Restricted Evidence-Based Project Report
Doctor of Nursing Practice (DNP)
Carole A. Pepa
Upper respiratory infections, including influenza-like-illnesses, are a significant cause of morbidity on college campuses. Students who live in group environments such as residence halls are at greater risk of infection. The purpose of this evidence-based practice project was to evaluate whether or not an education program on influenza and the influenza vaccine would impact the number of students actually receiving a vaccine. Residents of a private, Midwestern university were recruited from four residence halls and invited to participate in an educational session on influenza. Residents in the remaining halls received written information and had access to information on the Health Center web site. A pre-test and post-test were utilized to validate comprehension. Acceptance was measured by whether or not students who attend an education session followed through with obtaining a flu vaccine. Students participating in the on-campus vaccination clinics were asked to complete a brief questionnaire identifying factors that most influenced their decision to obtain a vaccination. Students who received the education and did not obtain an influenza vaccination at a campus-sponsored clinic were contacted individually to determine if an influenza vaccination was obtained from another source.
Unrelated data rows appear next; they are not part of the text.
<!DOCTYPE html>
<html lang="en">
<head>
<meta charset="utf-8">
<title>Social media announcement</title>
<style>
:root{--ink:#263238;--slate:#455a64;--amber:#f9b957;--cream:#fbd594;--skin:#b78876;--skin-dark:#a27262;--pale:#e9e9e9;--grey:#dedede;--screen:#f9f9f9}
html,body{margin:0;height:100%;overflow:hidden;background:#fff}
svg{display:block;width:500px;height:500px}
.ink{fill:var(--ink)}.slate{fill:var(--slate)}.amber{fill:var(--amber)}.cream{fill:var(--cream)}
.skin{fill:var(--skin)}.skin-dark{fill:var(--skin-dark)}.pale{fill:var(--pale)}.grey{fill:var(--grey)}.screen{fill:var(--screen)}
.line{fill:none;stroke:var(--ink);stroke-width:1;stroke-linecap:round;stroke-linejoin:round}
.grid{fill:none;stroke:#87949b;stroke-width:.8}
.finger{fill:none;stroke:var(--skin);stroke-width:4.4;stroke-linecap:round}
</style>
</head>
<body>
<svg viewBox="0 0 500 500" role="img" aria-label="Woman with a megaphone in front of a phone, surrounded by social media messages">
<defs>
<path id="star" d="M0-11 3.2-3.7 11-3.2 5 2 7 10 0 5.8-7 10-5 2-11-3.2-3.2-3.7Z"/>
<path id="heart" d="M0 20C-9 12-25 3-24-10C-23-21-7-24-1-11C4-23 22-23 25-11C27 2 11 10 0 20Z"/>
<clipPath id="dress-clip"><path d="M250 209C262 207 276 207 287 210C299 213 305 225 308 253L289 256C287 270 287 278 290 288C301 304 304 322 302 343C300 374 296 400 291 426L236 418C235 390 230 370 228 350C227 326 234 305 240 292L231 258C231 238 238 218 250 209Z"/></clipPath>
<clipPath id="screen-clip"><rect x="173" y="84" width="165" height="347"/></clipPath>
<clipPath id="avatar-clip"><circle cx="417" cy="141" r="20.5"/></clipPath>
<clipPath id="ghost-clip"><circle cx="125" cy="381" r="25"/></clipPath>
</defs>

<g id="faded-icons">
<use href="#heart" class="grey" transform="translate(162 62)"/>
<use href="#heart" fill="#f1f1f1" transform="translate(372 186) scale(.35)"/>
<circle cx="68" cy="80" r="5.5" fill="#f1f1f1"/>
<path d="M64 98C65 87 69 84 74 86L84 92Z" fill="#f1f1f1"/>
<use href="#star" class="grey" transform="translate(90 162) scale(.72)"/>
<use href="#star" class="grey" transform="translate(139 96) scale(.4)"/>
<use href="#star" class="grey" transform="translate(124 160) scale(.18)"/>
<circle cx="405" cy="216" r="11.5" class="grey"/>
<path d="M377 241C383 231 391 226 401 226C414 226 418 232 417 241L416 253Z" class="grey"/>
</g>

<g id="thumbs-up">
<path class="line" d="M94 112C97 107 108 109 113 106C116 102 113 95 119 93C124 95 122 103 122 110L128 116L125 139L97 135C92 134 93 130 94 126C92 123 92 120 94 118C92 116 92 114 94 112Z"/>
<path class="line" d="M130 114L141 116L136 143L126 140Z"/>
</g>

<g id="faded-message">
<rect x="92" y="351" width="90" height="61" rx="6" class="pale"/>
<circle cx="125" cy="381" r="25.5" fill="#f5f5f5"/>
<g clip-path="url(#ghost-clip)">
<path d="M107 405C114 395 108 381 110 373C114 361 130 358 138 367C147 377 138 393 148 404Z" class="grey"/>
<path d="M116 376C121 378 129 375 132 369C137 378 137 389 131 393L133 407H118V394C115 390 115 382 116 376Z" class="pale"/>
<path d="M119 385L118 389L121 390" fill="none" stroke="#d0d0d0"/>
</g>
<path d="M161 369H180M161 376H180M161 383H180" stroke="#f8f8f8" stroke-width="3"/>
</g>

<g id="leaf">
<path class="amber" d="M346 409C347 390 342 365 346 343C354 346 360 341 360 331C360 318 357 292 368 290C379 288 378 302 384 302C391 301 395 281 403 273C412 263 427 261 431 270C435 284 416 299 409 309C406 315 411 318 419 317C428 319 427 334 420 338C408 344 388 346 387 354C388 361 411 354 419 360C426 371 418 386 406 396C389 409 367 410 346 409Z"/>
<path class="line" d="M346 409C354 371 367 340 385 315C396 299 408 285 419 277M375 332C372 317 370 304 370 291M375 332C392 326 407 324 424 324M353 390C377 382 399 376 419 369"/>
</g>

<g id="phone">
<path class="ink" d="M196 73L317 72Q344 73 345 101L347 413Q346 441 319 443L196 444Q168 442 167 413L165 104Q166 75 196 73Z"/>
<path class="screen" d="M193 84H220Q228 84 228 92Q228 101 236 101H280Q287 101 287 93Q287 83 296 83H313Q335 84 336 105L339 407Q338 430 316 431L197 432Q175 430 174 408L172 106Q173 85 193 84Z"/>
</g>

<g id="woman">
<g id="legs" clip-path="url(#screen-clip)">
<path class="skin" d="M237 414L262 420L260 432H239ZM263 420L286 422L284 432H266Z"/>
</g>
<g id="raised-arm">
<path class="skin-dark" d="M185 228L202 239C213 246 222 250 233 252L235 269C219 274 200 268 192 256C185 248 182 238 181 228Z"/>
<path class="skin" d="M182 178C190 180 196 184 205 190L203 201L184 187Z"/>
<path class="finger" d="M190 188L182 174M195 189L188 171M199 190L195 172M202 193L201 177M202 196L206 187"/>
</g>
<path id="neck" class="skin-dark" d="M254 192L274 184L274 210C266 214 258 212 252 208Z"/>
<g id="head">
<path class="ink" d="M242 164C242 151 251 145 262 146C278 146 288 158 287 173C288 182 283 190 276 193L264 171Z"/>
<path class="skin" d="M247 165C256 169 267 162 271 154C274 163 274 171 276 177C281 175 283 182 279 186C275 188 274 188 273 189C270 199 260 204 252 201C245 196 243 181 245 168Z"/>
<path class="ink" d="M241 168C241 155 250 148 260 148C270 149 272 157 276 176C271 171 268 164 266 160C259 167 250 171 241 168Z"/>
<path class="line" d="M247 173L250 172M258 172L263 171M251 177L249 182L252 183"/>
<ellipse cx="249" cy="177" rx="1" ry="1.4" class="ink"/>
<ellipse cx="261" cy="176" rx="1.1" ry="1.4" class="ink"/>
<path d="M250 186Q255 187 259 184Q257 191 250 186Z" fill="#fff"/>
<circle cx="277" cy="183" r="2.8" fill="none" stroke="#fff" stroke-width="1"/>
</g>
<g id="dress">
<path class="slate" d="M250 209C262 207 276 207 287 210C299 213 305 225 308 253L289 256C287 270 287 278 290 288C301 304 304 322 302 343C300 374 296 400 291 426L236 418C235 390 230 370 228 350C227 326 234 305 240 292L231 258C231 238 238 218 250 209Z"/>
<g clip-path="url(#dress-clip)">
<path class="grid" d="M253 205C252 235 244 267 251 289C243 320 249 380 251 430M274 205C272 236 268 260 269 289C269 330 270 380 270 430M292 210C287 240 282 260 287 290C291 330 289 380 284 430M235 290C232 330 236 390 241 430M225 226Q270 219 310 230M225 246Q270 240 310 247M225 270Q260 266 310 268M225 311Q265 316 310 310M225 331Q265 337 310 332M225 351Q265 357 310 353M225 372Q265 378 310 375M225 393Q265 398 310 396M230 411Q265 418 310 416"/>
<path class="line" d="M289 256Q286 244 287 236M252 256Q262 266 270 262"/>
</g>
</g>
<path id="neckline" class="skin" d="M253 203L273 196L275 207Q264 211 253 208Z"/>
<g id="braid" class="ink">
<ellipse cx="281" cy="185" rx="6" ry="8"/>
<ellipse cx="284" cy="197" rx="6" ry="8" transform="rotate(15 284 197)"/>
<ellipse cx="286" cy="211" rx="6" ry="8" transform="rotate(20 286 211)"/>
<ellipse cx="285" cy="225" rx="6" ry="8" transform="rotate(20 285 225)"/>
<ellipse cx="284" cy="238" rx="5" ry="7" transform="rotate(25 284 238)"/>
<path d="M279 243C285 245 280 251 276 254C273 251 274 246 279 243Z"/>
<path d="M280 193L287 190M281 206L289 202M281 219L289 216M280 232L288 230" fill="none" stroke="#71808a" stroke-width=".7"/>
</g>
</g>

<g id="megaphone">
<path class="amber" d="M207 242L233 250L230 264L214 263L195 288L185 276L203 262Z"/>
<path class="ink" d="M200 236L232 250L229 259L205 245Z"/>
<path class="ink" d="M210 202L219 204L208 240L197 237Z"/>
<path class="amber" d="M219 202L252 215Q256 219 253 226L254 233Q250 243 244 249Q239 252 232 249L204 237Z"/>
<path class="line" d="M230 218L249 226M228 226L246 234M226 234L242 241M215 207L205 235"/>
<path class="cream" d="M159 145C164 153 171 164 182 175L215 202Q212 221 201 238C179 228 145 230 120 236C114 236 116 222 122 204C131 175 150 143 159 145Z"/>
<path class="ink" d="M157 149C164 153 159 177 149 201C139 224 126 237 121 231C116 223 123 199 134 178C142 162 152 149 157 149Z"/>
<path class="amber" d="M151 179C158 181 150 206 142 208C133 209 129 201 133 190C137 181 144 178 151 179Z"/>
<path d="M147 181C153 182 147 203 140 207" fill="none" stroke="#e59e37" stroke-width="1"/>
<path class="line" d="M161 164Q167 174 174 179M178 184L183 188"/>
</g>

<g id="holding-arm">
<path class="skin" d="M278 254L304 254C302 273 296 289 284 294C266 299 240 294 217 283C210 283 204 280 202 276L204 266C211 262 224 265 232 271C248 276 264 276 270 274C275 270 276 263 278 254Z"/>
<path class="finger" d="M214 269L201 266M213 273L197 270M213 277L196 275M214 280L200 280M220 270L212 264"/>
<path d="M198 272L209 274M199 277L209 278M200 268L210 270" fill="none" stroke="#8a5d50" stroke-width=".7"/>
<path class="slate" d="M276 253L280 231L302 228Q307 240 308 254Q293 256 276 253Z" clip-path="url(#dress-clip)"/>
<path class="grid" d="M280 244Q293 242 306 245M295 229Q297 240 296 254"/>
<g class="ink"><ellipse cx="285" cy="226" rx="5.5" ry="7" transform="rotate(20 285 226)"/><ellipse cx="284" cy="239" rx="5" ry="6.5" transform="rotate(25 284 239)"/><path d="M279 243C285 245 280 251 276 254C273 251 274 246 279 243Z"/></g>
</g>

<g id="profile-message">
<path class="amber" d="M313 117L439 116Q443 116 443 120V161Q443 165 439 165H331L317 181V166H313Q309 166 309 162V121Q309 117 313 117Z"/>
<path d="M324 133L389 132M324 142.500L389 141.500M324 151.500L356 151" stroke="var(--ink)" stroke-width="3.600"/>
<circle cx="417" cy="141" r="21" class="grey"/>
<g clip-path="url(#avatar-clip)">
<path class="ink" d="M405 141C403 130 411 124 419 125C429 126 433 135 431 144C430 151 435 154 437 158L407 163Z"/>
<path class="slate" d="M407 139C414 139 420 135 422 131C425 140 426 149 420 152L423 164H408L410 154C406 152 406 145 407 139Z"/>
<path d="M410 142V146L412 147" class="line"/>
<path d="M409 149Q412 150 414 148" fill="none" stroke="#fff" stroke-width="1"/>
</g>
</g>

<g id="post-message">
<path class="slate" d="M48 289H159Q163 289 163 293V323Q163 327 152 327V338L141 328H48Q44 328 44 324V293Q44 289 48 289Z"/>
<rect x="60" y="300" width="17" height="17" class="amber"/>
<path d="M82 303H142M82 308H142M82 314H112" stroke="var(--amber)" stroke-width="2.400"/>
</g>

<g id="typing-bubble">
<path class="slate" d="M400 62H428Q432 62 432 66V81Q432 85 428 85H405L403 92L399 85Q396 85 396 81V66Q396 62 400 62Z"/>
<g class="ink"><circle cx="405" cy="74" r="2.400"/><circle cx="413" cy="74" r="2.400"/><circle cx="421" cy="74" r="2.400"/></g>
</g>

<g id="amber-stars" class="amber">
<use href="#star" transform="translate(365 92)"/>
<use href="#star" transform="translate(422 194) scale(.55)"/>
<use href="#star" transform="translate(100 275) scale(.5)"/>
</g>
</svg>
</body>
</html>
To determine if the program was successful data were analyzed with frequencies and chi-square analyses using SPSS version 14.0. Implications are discussed.
Baldwin-Dufour, Toni S., "Impact of a Structured Pre-campaign Influenza Education Program on Residential College Students' Influenza Vaccine Acceptance" (2010). Evidence-Based Practice Project Reports. 34.